Task details →
All records below must be written out exactly, with the pictures excluded.

Data for this task →
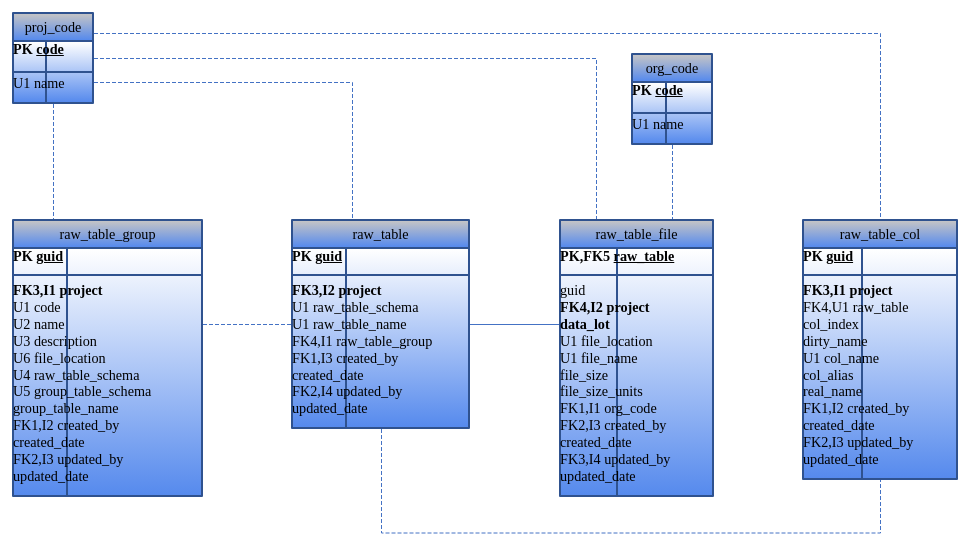
<!DOCTYPE html>
<html lang="en">
<head>
<meta charset="utf-8">
<title>Raw table schema</title>
<style>
:root {
  --line: #2f528f;
  --link: #4472c4;
  --blue: #568aed;
  --grey: #c4c4c6;
  --paper: #ffffff;
  --ink: #000000;
}
* { box-sizing: border-box; margin: 0; padding: 0; }
body { width: 969px; height: 558px; overflow: hidden; background: var(--paper); }
.diagram {
  position: relative; width: 969px; height: 558px; overflow: hidden;
  font: 14.2px/16.9px "Liberation Serif", "Times New Roman", serif;
  color: var(--ink);
}
.links { position: absolute; inset: 0; fill: none; stroke: var(--link); stroke-width: 1; }
.optional { stroke-dasharray: 4 2; }
.entity {
  position: absolute; display: flex; flex-direction: column;
  border: 2px solid var(--line); border-radius: 1px;
}
.entity h2 {
  flex: none; height: 28px; border-bottom: 2px solid var(--line);
  font: inherit; line-height: 27px; text-align: center; white-space: nowrap;
  background: linear-gradient(var(--grey), var(--blue));
}
.fields {
  position: relative; flex: 1; white-space: nowrap;
  background: linear-gradient(var(--paper), var(--blue));
}
.fields::before {
  content: ""; position: absolute; top: 0; bottom: 0; left: var(--split);
  width: 2px; background: var(--line);
}
.key, .columns { position: relative; }
.key { height: 27px; border-bottom: 2px solid var(--line); font-weight: bold; }
.key p, .columns { margin-left: -1px; }
.key p { position: relative; top: -1px; }
.columns { list-style: none; padding-top: 6px; }
.lookup .key { height: 31px; }
.lookup .columns { padding-top: 2px; }
.proj-code { left: 12px; top: 12px; width: 82px; height: 92px; --split: 31px; }
.org-code { left: 631px; top: 53px; width: 82px; height: 92px; --split: 32px; }
.table-group { left: 12px; top: 219px; width: 191px; height: 278px; --split: 52px; }
.table { left: 291px; top: 219px; width: 179px; height: 210px; --split: 52px; }
.table-file { left: 559px; top: 219px; width: 155px; height: 278px; --split: 55px; }
.table-col { left: 802px; top: 219px; width: 156px; height: 261px; --split: 57px; }
</style>
</head>
<body>
<main class="diagram">
  <svg class="links" width="969" height="558" viewBox="0 0 969 558" aria-hidden="true">
    <g class="optional">
      <path d="M94 33.5H880.5V220"/>
      <path d="M94 58.5H596.5V220"/>
      <path d="M94 82.5H352.5V220"/>
      <path d="M53.5 104V220"/>
      <path d="M672.5 145V220"/>
      <path d="M203 324.5H292"/>
      <path d="M381.5 429V533H880.5V480"/>
    </g>
    <path d="M470 324.5H560"/>
  </svg>

  <section class="entity lookup proj-code">
    <h2>proj_code</h2>
    <div class="fields">
      <div class="key"><p>PK <u>code</u></p></div>
      <ul class="columns"><li>U1 name</li></ul>
    </div>
  </section>

  <section class="entity lookup org-code">
    <h2>org_code</h2>
    <div class="fields">
      <div class="key"><p>PK <u>code</u></p></div>
      <ul class="columns"><li>U1 name</li></ul>
    </div>
  </section>

  <section class="entity table-group">
    <h2>raw_table_group</h2>
    <div class="fields">
      <div class="key"><p>PK <u>guid</u></p></div>
      <ul class="columns">
        <li><b>FK3,I1 project</b></li>
        <li>U1 code</li>
        <li>U2 name</li>
        <li>U3 description</li>
        <li>U6 file_location</li>
        <li>U4 raw_table_schema</li>
        <li>U5 group_table_schema</li>
        <li>group_table_name</li>
        <li>FK1,I2 created_by</li>
        <li>created_date</li>
        <li>FK2,I3 updated_by</li>
        <li>updated_date</li>
      </ul>
    </div>
  </section>

  <section class="entity table">
    <h2>raw_table</h2>
    <div class="fields">
      <div class="key"><p>PK <u>guid</u></p></div>
      <ul class="columns">
        <li><b>FK3,I2 project</b></li>
        <li>U1 raw_table_schema</li>
        <li>U1 raw_table_name</li>
        <li>FK4,I1 raw_table_group</li>
        <li>FK1,I3 created_by</li>
        <li>created_date</li>
        <li>FK2,I4 updated_by</li>
        <li>updated_date</li>
      </ul>
    </div>
  </section>

  <section class="entity table-file">
    <h2>raw_table_file</h2>
    <div class="fields">
      <div class="key"><p>PK,FK5 <u>raw_table</u></p></div>
      <ul class="columns">
        <li>guid</li>
        <li><b>FK4,I2 project</b></li>
        <li><b>data_lot</b></li>
        <li>U1 file_location</li>
        <li>U1 file_name</li>
        <li>file_size</li>
        <li>file_size_units</li>
        <li>FK1,I1 org_code</li>
        <li>FK2,I3 created_by</li>
        <li>created_date</li>
        <li>FK3,I4 updated_by</li>
        <li>updated_date</li>
      </ul>
    </div>
  </section>

  <section class="entity table-col">
    <h2>raw_table_col</h2>
    <div class="fields">
      <div class="key"><p>PK <u>guid</u></p></div>
      <ul class="columns">
        <li><b>FK3,I1 project</b></li>
        <li>FK4,U1 raw_table</li>
        <li>col_index</li>
        <li>dirty_name</li>
        <li>U1 col_name</li>
        <li>col_alias</li>
        <li>real_name</li>
        <li>FK1,I2 created_by</li>
        <li>created_date</li>
        <li>FK2,I3 updated_by</li>
        <li>updated_date</li>
      </ul>
    </div>
  </section>
</main>
</body>
</html>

Completed exercise →
<!DOCTYPE html>
<html lang="en">
<head>
<meta charset="utf-8">
<title>Raw table schema</title>
<style>
:root {
  --line: #2f528f;
  --link: #4472c4;
  --blue: #568aed;
  --grey: #c4c4c6;
  --paper: #ffffff;
  --ink: #000000;
}
* { box-sizing: border-box; margin: 0; padding: 0; }
body { width: 969px; height: 558px; overflow: hidden; background: var(--paper); }
.diagram {
  position: relative; width: 969px; height: 558px; overflow: hidden;
  font: 14.2px/16.9px "Liberation Serif", "Times New Roman", serif;
  color: var(--ink);
}
.links { position: absolute; inset: 0; fill: none; stroke: var(--link); stroke-width: 1; }
.optional { stroke-dasharray: 4 2; }
.entity {
  position: absolute; display: flex; flex-direction: column;
  border: 2px solid var(--line); border-radius: 1px;
}
.entity h2 {
  flex: none; height: 28px; border-bottom: 2px solid var(--line);
  font: inherit; line-height: 27px; text-align: center; white-space: nowrap;
  background: linear-gradient(var(--grey), var(--blue));
}
.fields {
  position: relative; flex: 1; white-space: nowrap;
  background: linear-gradient(var(--paper), var(--blue));
}
.fields::before {
  content: ""; position: absolute; top: 0; bottom: 0; left: var(--split);
  width: 2px; background: var(--line);
}
.key, .columns { position: relative; }
.key { height: 27px; border-bottom: 2px solid var(--line); font-weight: bold; }
.key p, .columns { margin-left: -1px; }
.key p { position: relative; top: -1px; }
.columns { list-style: none; padding-top: 6px; }
.lookup .key { height: 31px; }
.lookup .columns { padding-top: 2px; }
.proj-code { left: 12px; top: 12px; width: 82px; height: 92px; --split: 31px; }
.org-code { left: 631px; top: 53px; width: 82px; height: 92px; --split: 32px; }
.table-group { left: 12px; top: 219px; width: 191px; height: 278px; --split: 52px; }
.table { left: 291px; top: 219px; width: 179px; height: 210px; --split: 52px; }
.table-file { left: 559px; top: 219px; width: 155px; height: 278px; --split: 55px; }
.table-col { left: 802px; top: 219px; width: 156px; height: 261px; --split: 57px; }
</style>
</head>
<body>
<main class="diagram">
  <svg class="links" width="969" height="558" viewBox="0 0 969 558" aria-hidden="true">
    <g class="optional">
      <path d="M94 33.5H880.5V220"/>
      <path d="M94 58.5H596.5V220"/>
      <path d="M94 82.5H352.5V220"/>
      <path d="M53.5 104V220"/>
      <path d="M672.5 145V220"/>
      <path d="M203 324.5H292"/>
      <path d="M381.5 429V533H880.5V480"/>
    </g>
    <path d="M470 324.5H560"/>
  </svg>

  <section class="entity lookup proj-code">
    <h2>proj_code</h2>
    <div class="fields">
      <div class="key"><p>PK <u>code</u></p></div>
      <ul class="columns"><li>U1 name</li></ul>
    </div>
  </section>

  <section class="entity lookup org-code">
    <h2>org_code</h2>
    <div class="fields">
      <div class="key"><p>PK <u>code</u></p></div>
      <ul class="columns"><li>U1 name</li></ul>
    </div>
  </section>

  <section class="entity table-group">
    <h2>raw_table_group</h2>
    <div class="fields">
      <div class="key"><p>PK <u>guid</u></p></div>
      <ul class="columns">
        <li><b>FK3,I1 project</b></li>
        <li>U1 code</li>
        <li>U2 name</li>
        <li>U3 description</li>
        <li>U6 file_location</li>
        <li>U4 raw_table_schema</li>
        <li>U5 group_table_schema</li>
        <li>group_table_name</li>
        <li>FK1,I2 created_by</li>
        <li>created_date</li>
        <li>FK2,I3 updated_by</li>
        <li>updated_date</li>
      </ul>
    </div>
  </section>

  <section class="entity table">
    <h2>raw_table</h2>
    <div class="fields">
      <div class="key"><p>PK <u>guid</u></p></div>
      <ul class="columns">
        <li><b>FK3,I2 project</b></li>
        <li>U1 raw_table_schema</li>
        <li>U1 raw_table_name</li>
        <li>FK4,I1 raw_table_group</li>
        <li>FK1,I3 created_by</li>
        <li>created_date</li>
        <li>FK2,I4 updated_by</li>
        <li>updated_date</li>
      </ul>
    </div>
  </section>

  <section class="entity table-file">
    <h2>raw_table_file</h2>
    <div class="fields">
      <div class="key"><p>PK,FK5 <u>raw_table</u></p></div>
      <ul class="columns">
        <li>guid</li>
        <li><b>FK4,I2 project</b></li>
        <li><b>data_lot</b></li>
        <li>U1 file_location</li>
        <li>U1 file_name</li>
        <li>file_size</li>
        <li>file_size_units</li>
        <li>FK1,I1 org_code</li>
        <li>FK2,I3 created_by</li>
        <li>created_date</li>
        <li>FK3,I4 updated_by</li>
        <li>updated_date</li>
      </ul>
    </div>
  </section>

  <section class="entity table-col">
    <h2>raw_table_col</h2>
    <div class="fields">
      <div class="key"><p>PK <u>guid</u></p></div>
      <ul class="columns">
        <li><b>FK3,I1 project</b></li>
        <li>FK4,U1 raw_table</li>
        <li>col_index</li>
        <li>dirty_name</li>
        <li>U1 col_name</li>
        <li>col_alias</li>
        <li>real_name</li>
        <li>FK1,I2 created_by</li>
        <li>created_date</li>
        <li>FK2,I3 updated_by</li>
        <li>updated_date</li>
      </ul>
    </div>
  </section>
</main>
</body>
</html>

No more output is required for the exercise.